Location is not the only determinant of a student’s access to dual credit options. In limited cases, cost may be a factor, although the majority of dual enrollment students are participating in programs at no cost to them. Another factor may be access linked to perceptions of students’ abilities based on their race or other attributes. The Department of Public Instruction (DPI) has already flagged equitable access as a concern and provided resources for school districts. Meanwhile, AP classes and tests have shown gaps in participation along lines of race and income, making it reasonable to expect that similar disparities could exist for dual enrollment programs.
Although dual enrollment participation is included on school districts’ DPI report cards, where it can be analyzed alongside students’ demographic data, the data are not available on a statewide basis. Analysis is largely limited to individual school districts or individual institutions of higher education. These data silos make it difficult to systemically analyze the impact of this growing approach, as the BLEST Hub of Marquette University discovered when attempting to do some of this aggregating work in the Milwaukee area.

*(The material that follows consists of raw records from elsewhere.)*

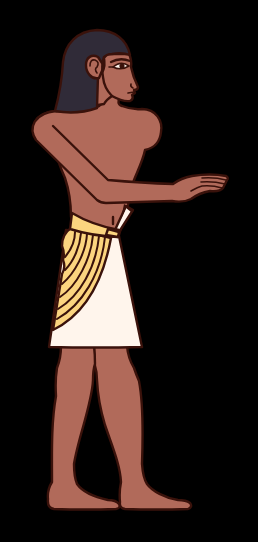
<!DOCTYPE html>
<html lang="en">
<head>
<meta charset="utf-8">
<title>Egyptian figure</title>
<style>
:root {
  --ground: #000000;
  --skin: #b16a5a;
  --outline: #3a120b;
  --hair: #302b38;
  --linen: #fff5ec;
  --gold: #fbd47f;
}
html, body { margin: 0; background: var(--ground); overflow: hidden; }
svg { display: block; width: 258px; height: 542px; }
.ground { fill: var(--ground); }
.figure { stroke: var(--outline); stroke-width: 2.4; stroke-linejoin: round; stroke-linecap: round; }
.skin { fill: var(--skin); }
.hair { fill: var(--hair); }
.linen { fill: var(--linen); }
.gold { fill: var(--gold); }
.line { fill: none; }
.fine { fill: none; stroke-width: 1.6; }
.pleat { fill: none; stroke-width: 2; }
.ink { fill: var(--outline); stroke: none; }
</style>
</head>
<body>
<svg viewBox="0 0 258 542" role="img" aria-label="Ancient Egyptian man in profile, wearing a white and gold kilt and reaching forward">
  <rect class="ground" width="258" height="542"/>
  <g class="figure">
    <g id="legs">
      <path class="skin" d="M94 346 Q94 360 95 366 Q97 372 97 380 Q98 402 105 425 C112 446 120 464 121 482 Q119 492 120 502 Q119 508 125 509 Q156 510 188 509 Q193 507 190 503 Q186 500 178 500 C165 498 152 491 147 484 Q143 478 142 464 C143 436 143 402 139 381 Q136 374 134 368 Q128 358 127 346 Z"/>
      <path class="skin" d="M61 346 Q61 358 57 368 Q55 380 56 396 C51 424 52 454 52 482 Q47 490 48 499 Q47 508 54 509 Q86 510 116 509 Q121 508 119 504 Q116 500 108 500 C94 497 82 491 77 484 Q74 477 74 464 C78 438 92 404 93 380 Q93 370 95 364 Q95 354 94 346 Z"/>
    </g>
    <g id="torso">
      <path class="skin" d="M56 111 Q76 113 97 107 Q105 104 104 90 L120 97 Q116 104 122 106 Q132 110 142 109 C156 109 163 121 161 132 C160 142 154 148 145 150 C143 160 138 170 134 180 Q130 192 128 205 L119 235 L71 217 Q71 196 65 178 Q57 160 54 146 L38 140 C28 130 33 113 56 111 Z"/>
      <path class="line" d="M113 217 V224"/>
    </g>
    <g id="kilt">
      <path class="linen" d="M126 206 L133 210 L119 232 L115 230 Z"/>
      <path class="ink" d="M124 204 L134 210 L131 212 L126 208 L121 219 Z"/>
      <path class="linen" d="M66 230 L119 236 L142 347 Q95 348 49 347 Z"/>
      <path class="gold" d="M71 228 Q62 234 62 246 Q65 253 63 260 Q66 267 62 274 L53 330 Q98 308 111 238 Z"/>
      <g id="pleats">
        <path class="pleat" d="M105 237 C101 274 82 305 57 319"/>
        <path class="pleat" d="M99 236 C96 267 80 296 58 309"/>
        <path class="pleat" d="M93 235 C91 259 77 286 60 297"/>
        <path class="pleat" d="M87 234 C86 252 75 273 62 284"/>
        <path class="pleat" d="M81 233 C80 246 74 261 65 270"/>
        <path class="pleat" d="M75 232 C75 242 71 250 65 257"/>
      </g>
      <path class="gold" d="M72 213 Q92 225 119 230 L118 237 Q92 236 70 229 Z"/>
      <path class="gold" d="M108 229 L119 232 L118 237 L106 235 Z"/>
    </g>
    <g id="arm">
      <path class="skin" stroke="none" d="M56 111 L53 126 L108 180 Q142 183 173 184 Q181 178 192 176 Q210 173 226 176 Q229 178 227 180 L223 188 Q220 192 210 191 Q199 193 191 199 Q183 203 172 201 Q140 202 106 203 Q101 203 97 200 L36 140 C28 128 34 113 56 111 Z"/>
      <path class="line" d="M53 126 L108 180 Q142 183 173 184 Q181 178 192 176 Q210 173 226 176 Q229 178 227 180 L223 188 Q220 192 210 191 Q199 193 191 199 Q183 203 172 201 Q140 202 106 203 Q101 203 97 200 L36 140 C28 128 34 113 56 111"/>
      <path class="fine" d="M202 178 Q215 177 226 180 M201 182 Q213 181 225 184 M202 186 Q212 185 222 188 M191 191 Q198 187 202 186"/>
    </g>
    <g id="head">
      <path class="skin" d="M92 54 H129 Q132 60 131 67 Q133 77 138 87 Q138 90 134 90 L135 93 L132 95 Q134 99 130 101 Q123 102 112 96 Q106 100 104 104 L92 106 Z"/>
      <path class="hair" d="M130 55 C127 40 115 30 97 30 C77 31 65 44 63 62 C62 80 59 96 55 111 Q77 115 97 108 L98 76 Q106 72 104 58 Q106 54 112 54 Q122 52 130 55 Z"/>
      <path class="skin" d="M99 78 C91 80 86 72 86 65 C86 57 92 54 98 57 L104 66 Z"/>
      <path class="fine" d="M90 66 Q90 59 95 60 Q100 62 97 67 Q94 69 97 73"/>
      <path class="line" d="M104 57 Q101 66 103 77 Q104 88 112 96"/>
      <path class="line" d="M111 62 Q120 57 130 61"/>
      <path class="linen" stroke-width="1.6" d="M113 67 Q121 60 129 66 Q121 71 113 67 Z"/>
      <circle class="ink" cx="122" cy="66" r="2.6"/>
      <path class="fine" d="M109 67 H114 M131 84 Q130 87 133 88 M128 93 L134 92"/>
    </g>
  </g>
</svg>
</body>
</html>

Ensuring Quality Accompanies Quantity
The substantial increase in dual enrollment participation represents a potential win for students as well as K-12 and higher education institutions. It holds the promise to help the state respond to its labor market challenges as well as help colleges and students do more with less.
This growth has happened with DPI’s encouragement and some initial steps toward data transparency. The inclusion of dual enrollment on school report cards and in DPI’s Academic and Career Plan initiative are both ways to promote these programs without mandating them.
Making enrollment data available at a statewide level would allow for more complete analysis of the program’s growth, as would data coordination with the state’s colleges and universities. Demographic data on participating students could help to measure who has access to these programs and whether they are giving all students additional pathways into higher education and careers, particularly those from disadvantaged backgrounds.
Follow-up studies could help to determine whether dual enrollment participants are more or less successful after they leave high school. In addition, policymakers in Wisconsin could look to national studies on dual enrollment for potential models in other states.
As dual credit participation increases, it becomes all the more important to make sure these programs are effectively serving students across the state and doing so equitably. Dual enrollment could be a tool to reduce disparities or widen them, depending on how it is used. In addition, saving time and money may benefit students in the short run, but it is also important to make sure that quality and outcomes are being maintained. Further data-gathering and evaluation will help to determine whether the recent surge in dual enrollment participation should accelerate even more.